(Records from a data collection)
↓↓↓

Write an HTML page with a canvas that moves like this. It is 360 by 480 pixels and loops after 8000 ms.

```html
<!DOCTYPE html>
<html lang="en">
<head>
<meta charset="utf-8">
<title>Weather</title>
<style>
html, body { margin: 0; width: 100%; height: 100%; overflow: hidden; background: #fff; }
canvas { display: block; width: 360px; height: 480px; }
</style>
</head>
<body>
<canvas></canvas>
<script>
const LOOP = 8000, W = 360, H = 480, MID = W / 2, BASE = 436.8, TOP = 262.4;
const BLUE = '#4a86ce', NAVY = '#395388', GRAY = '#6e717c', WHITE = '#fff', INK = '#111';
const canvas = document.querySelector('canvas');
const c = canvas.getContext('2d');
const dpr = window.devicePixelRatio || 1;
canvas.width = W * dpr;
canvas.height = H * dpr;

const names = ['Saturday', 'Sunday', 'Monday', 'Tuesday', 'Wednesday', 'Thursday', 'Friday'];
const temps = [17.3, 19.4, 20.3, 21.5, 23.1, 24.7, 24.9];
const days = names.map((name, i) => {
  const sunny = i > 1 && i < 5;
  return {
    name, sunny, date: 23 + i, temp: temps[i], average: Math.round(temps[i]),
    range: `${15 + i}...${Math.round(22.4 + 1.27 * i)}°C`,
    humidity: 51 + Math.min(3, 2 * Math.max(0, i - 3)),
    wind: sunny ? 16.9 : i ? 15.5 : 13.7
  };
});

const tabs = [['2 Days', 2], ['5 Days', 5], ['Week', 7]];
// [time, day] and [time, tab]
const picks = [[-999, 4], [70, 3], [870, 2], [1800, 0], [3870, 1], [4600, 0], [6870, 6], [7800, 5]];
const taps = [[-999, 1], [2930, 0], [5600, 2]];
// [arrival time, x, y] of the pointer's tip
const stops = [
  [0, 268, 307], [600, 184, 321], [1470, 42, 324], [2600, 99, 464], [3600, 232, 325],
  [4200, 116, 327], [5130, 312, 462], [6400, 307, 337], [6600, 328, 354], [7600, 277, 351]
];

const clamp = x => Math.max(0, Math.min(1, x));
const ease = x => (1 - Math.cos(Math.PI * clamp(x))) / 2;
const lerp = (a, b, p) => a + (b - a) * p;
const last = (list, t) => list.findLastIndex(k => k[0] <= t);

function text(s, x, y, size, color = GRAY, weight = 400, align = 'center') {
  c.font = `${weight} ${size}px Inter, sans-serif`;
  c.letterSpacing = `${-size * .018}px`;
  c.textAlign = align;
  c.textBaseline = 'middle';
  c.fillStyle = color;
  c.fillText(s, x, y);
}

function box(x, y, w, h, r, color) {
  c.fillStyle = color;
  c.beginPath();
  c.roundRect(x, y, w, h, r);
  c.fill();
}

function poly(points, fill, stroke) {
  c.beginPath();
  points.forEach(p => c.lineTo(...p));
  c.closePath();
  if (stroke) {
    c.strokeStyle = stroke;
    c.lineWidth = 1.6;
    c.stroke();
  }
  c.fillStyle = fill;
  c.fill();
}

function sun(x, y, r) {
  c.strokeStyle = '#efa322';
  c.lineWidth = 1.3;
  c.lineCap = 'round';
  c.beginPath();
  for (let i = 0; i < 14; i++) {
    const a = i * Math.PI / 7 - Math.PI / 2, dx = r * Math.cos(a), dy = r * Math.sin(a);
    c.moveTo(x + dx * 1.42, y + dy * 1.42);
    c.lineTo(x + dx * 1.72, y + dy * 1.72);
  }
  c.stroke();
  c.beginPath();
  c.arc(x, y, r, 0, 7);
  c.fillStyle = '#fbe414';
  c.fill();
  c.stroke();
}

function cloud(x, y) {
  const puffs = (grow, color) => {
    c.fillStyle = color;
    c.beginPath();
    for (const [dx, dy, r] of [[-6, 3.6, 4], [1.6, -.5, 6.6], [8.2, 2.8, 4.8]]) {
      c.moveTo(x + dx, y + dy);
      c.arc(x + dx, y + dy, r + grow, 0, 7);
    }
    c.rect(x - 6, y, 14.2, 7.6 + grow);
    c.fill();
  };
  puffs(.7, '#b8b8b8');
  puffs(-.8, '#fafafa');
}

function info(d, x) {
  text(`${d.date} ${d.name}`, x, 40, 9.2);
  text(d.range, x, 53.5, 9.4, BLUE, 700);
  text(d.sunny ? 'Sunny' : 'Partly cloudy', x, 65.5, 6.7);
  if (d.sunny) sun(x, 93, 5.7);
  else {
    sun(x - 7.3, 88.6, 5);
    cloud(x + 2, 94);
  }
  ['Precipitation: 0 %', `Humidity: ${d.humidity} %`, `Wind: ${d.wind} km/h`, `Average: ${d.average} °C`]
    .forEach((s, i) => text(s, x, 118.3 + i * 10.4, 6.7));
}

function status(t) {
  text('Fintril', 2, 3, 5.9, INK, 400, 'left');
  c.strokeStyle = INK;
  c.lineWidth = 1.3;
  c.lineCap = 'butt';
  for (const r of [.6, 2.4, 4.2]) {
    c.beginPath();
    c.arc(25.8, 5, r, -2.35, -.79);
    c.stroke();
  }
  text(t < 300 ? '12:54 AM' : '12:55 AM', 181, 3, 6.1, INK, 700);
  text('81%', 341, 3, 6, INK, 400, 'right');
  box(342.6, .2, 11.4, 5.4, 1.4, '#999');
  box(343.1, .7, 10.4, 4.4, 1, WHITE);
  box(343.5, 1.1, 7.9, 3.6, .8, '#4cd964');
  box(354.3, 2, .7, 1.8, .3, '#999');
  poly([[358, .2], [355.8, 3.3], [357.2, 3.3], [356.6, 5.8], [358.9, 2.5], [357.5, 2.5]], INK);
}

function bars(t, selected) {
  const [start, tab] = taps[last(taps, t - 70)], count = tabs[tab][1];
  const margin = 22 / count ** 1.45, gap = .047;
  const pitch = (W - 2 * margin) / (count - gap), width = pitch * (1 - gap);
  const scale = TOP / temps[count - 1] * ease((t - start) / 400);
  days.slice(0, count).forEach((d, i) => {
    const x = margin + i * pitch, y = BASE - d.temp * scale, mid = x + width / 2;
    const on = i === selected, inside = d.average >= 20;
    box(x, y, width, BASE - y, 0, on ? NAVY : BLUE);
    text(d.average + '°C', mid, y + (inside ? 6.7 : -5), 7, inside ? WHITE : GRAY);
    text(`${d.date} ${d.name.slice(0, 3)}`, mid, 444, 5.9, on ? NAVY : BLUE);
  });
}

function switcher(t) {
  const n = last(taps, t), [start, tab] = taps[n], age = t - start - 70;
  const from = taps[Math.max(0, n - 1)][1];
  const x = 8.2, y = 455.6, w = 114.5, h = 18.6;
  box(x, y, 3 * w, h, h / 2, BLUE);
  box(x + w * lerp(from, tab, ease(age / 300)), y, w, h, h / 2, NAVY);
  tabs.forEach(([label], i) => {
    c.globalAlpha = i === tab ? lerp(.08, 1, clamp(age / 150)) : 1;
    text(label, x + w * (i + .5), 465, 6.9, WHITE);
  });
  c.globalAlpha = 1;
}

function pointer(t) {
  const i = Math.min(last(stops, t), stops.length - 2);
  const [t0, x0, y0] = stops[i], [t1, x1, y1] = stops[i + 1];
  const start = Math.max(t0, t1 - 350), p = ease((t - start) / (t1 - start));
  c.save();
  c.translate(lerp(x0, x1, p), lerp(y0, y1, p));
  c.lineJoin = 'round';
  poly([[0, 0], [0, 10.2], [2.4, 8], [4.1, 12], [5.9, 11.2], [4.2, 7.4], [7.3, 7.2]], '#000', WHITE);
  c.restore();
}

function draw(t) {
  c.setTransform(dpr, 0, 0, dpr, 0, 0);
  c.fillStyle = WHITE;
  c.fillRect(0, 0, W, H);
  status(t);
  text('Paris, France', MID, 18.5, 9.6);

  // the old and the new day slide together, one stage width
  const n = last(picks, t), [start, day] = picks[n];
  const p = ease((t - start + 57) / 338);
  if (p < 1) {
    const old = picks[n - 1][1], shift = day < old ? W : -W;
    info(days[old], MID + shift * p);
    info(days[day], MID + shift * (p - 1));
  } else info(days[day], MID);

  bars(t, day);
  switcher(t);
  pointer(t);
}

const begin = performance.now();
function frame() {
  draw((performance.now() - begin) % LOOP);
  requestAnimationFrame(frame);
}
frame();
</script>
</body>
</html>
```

↑↑↑

EXERCISE BRIEF:
Whenever a line in the data holds "canvas", copy that line.

PROBLEM SOLUTION:
Write an HTML page with a canvas that moves like this. It is 360 by 480 pixels and loops after 8000 ms.
canvas { display: block; width: 360px; height: 480px; }
<canvas></canvas>
const canvas = document.querySelector('canvas');
const c = canvas.getContext('2d');
canvas.width = W * dpr;
canvas.height = H * dpr;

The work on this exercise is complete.